Richardson insisted the release is not designed so much to lower prices as to increase the supply of home heating oil this winter. He estimated that the 30 million barrels now will encourage refiners to divert some crude oil away from gasoline production to home heating oil.
It should also lower the price of diesel fuel to ease the truck transport of heating oil to the northern states, Richardson said.
"The president's reasons for taking this action are very clear," Richardson said. "Portland, Maine, will be in the 50s next week. So will Minneapolis. And it snowed in the Rockies yesterday. We need to make sure that American families keep warm."

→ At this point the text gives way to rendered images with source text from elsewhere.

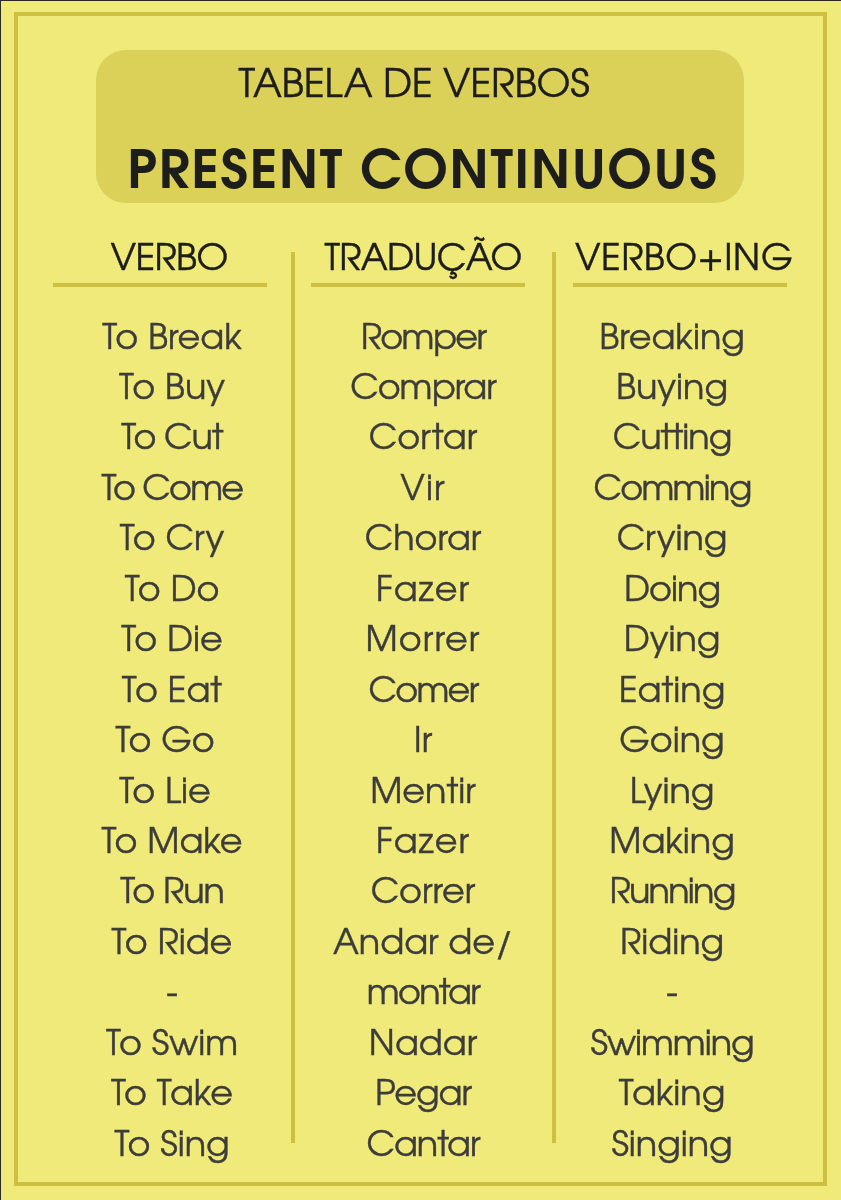
<!DOCTYPE html>
<html lang="pt-BR">
<head>
<meta charset="utf-8">
<title>Tabela de verbos: Present Continuous</title>
<style>
:root {
  --paper: #f0ea7b;
  --banner: #dbd158;
  --rule: #cdbf40;
  --ink: #1d1d1b;
  --ink-soft: #3c3c3b;
  --edge: #2b2a20;
}
* { box-sizing: border-box; margin: 0; padding: 0; }
html, body { width: 841px; height: 1200px; overflow: hidden; }
body { font-family: "TeX Gyre Adventor", "Century Gothic", sans-serif; color: var(--ink); }

.poster {
  position: relative;
  width: 841px;
  height: 1200px;
  padding-top: 49px;
  background: var(--paper);
  border-top: 1px solid var(--edge);
  border-left: 1px solid var(--edge);
}
.frame {
  position: absolute;
  left: 13px;
  top: 11px;
  width: 813px;
  height: 1174px;
  border: 4px solid var(--rule);
}

/* Each line of type sits on the bottom edge of a strut, so rows share one baseline grid */
.line { line-height: 0; text-align: center; white-space: nowrap; position: relative; left: var(--shift, 0); }
.line::before { content: ""; display: inline-block; height: var(--strut); }

.banner {
  position: relative;
  width: 648px;
  height: 153px;
  margin-left: 95px;
  border-radius: 30px;
  background: var(--banner);
}
.kicker { --strut: 47px; --shift: -6px; font-size: 39px; letter-spacing: -.2px; -webkit-text-stroke: .4px; }
.title { --strut: 91px; --shift: 3px; font-size: 53px; font-weight: 700; letter-spacing: 1.7px; }

.verbs {
  position: relative;
  display: grid;
  grid-template-columns: 214px 44px 214px 48px 214px;
  margin: 27px 0 0 52px;
}
.divider { width: 4px; height: 891px; margin: 22px 0 0 24px; background: var(--rule); }
.divider.second { margin-left: 27px; }

.heading {
  --strut: 40px;
  font-size: 36.5px;
  font-weight: 400;
  -webkit-text-stroke: .4px;
}
.heading-rule { height: 17px; border-bottom: 4px solid var(--rule); }

.words { list-style: none; padding-top: 11.6px; color: var(--ink-soft); font-size: 35px; -webkit-text-stroke: .4px; }
.words .line { --strut: 50.44px; height: 50.44px; }
.infinitive .words { --shift: 12px; }
.translation .words { --shift: 5px; }
.gerund .words { --shift: -8px; }
.infinitive .heading { --shift: 9px; letter-spacing: -.6px; }
.translation .heading { --shift: 5px; letter-spacing: -.7px; }
.gerund .heading { --shift: 2px; letter-spacing: .5px; }
.words .early { --shift: 5px; }
.snug { letter-spacing: -1px; }
.tight { letter-spacing: -1.7px; }
.loose { letter-spacing: 1.1px; }
</style>
</head>
<body>
<main class="poster">
  <div class="frame"></div>

  <header class="banner">
    <p class="line kicker">TABELA DE VERBOS</p>
    <h1 class="line title">PRESENT CONTINUOUS</h1>
  </header>

  <div class="verbs">
    <section class="infinitive">
      <h2 class="line heading">VERBO</h2>
      <div class="heading-rule"></div>
      <ul class="words">
        <li class="line">To Break</li>
        <li class="line">To Buy</li>
        <li class="line snug">To Cut</li>
        <li class="line tight">To Come</li>
        <li class="line">To Cry</li>
        <li class="line">To Do</li>
        <li class="line">To Die</li>
        <li class="line">To Eat</li>
        <li class="line early">To Go</li>
        <li class="line early">To Lie</li>
        <li class="line">To Make</li>
        <li class="line snug">To Run</li>
        <li class="line">To Ride</li>
        <li class="line">-</li>
        <li class="line">To Swim</li>
        <li class="line">To Take</li>
        <li class="line">To Sing</li>
      </ul>
    </section>

    <div class="divider"></div>

    <section class="translation">
      <h2 class="line heading">TRADUÇÃO</h2>
      <div class="heading-rule"></div>
      <ul class="words">
        <li class="line tight">Romper</li>
        <li class="line snug">Comprar</li>
        <li class="line">Cortar</li>
        <li class="line loose">Vir</li>
        <li class="line">Chorar</li>
        <li class="line loose">Fazer</li>
        <li class="line loose">Morrer</li>
        <li class="line tight">Comer</li>
        <li class="line">Ir</li>
        <li class="line">Mentir</li>
        <li class="line loose">Fazer</li>
        <li class="line">Correr</li>
        <li class="line">Andar de/</li>
        <li class="line tight">montar</li>
        <li class="line">Nadar</li>
        <li class="line snug">Pegar</li>
        <li class="line snug">Cantar</li>
      </ul>
    </section>

    <div class="divider second"></div>

    <section class="gerund">
      <h2 class="line heading">VERBO+ING</h2>
      <div class="heading-rule"></div>
      <ul class="words">
        <li class="line">Breaking</li>
        <li class="line">Buying</li>
        <li class="line snug">Cutting</li>
        <li class="line tight">Comming</li>
        <li class="line">Crying</li>
        <li class="line snug">Doing</li>
        <li class="line">Dying</li>
        <li class="line">Eating</li>
        <li class="line">Going</li>
        <li class="line">Lying</li>
        <li class="line">Making</li>
        <li class="line tight">Running</li>
        <li class="line">Riding</li>
        <li class="line">-</li>
        <li class="line snug">Swimming</li>
        <li class="line">Taking</li>
        <li class="line">Singing</li>
      </ul>
    </section>
  </div>
</main>
</body>
</html>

Despite Richardson's claim that politics was not involved, the release appeared carefully choreographed. The move had been strenuously debated within the administration, with Treasury Secretary Lawrence Summers strongly opposed and Richardson strongly in favor.
By the time Gore made his high- profile demand Thursday in Southern Maryland for a release from the reserve, top administration officials had fallen into line. Gore made headlines with his demand one day, and that demand was met the next.
Gore campaign spokesman Chris Lehane fired back against opponents of the release with perhaps the harshest language since the oil debate broke out, labeling critics of the sale "apologists for the oil industry."
Noting that Bush and his running mate, Dick Cheney, both worked in the oil industry, Lehane said, "Al Gore believes Americans should not have to choose between heating and eating this winter, while Bush and Cheney do not want to spoil their big-oil connections. That is why the Republican presidential ticket is not for opening the spigot."
In truth, the political divide on the issue does not fall along party lines but regional ones. Northeastern Republicans and Democrats alike had been pushing the White House to tap the reserve. Oil state lawmakers, whose petroleum companies profit from high prices, strenuously oppose the move.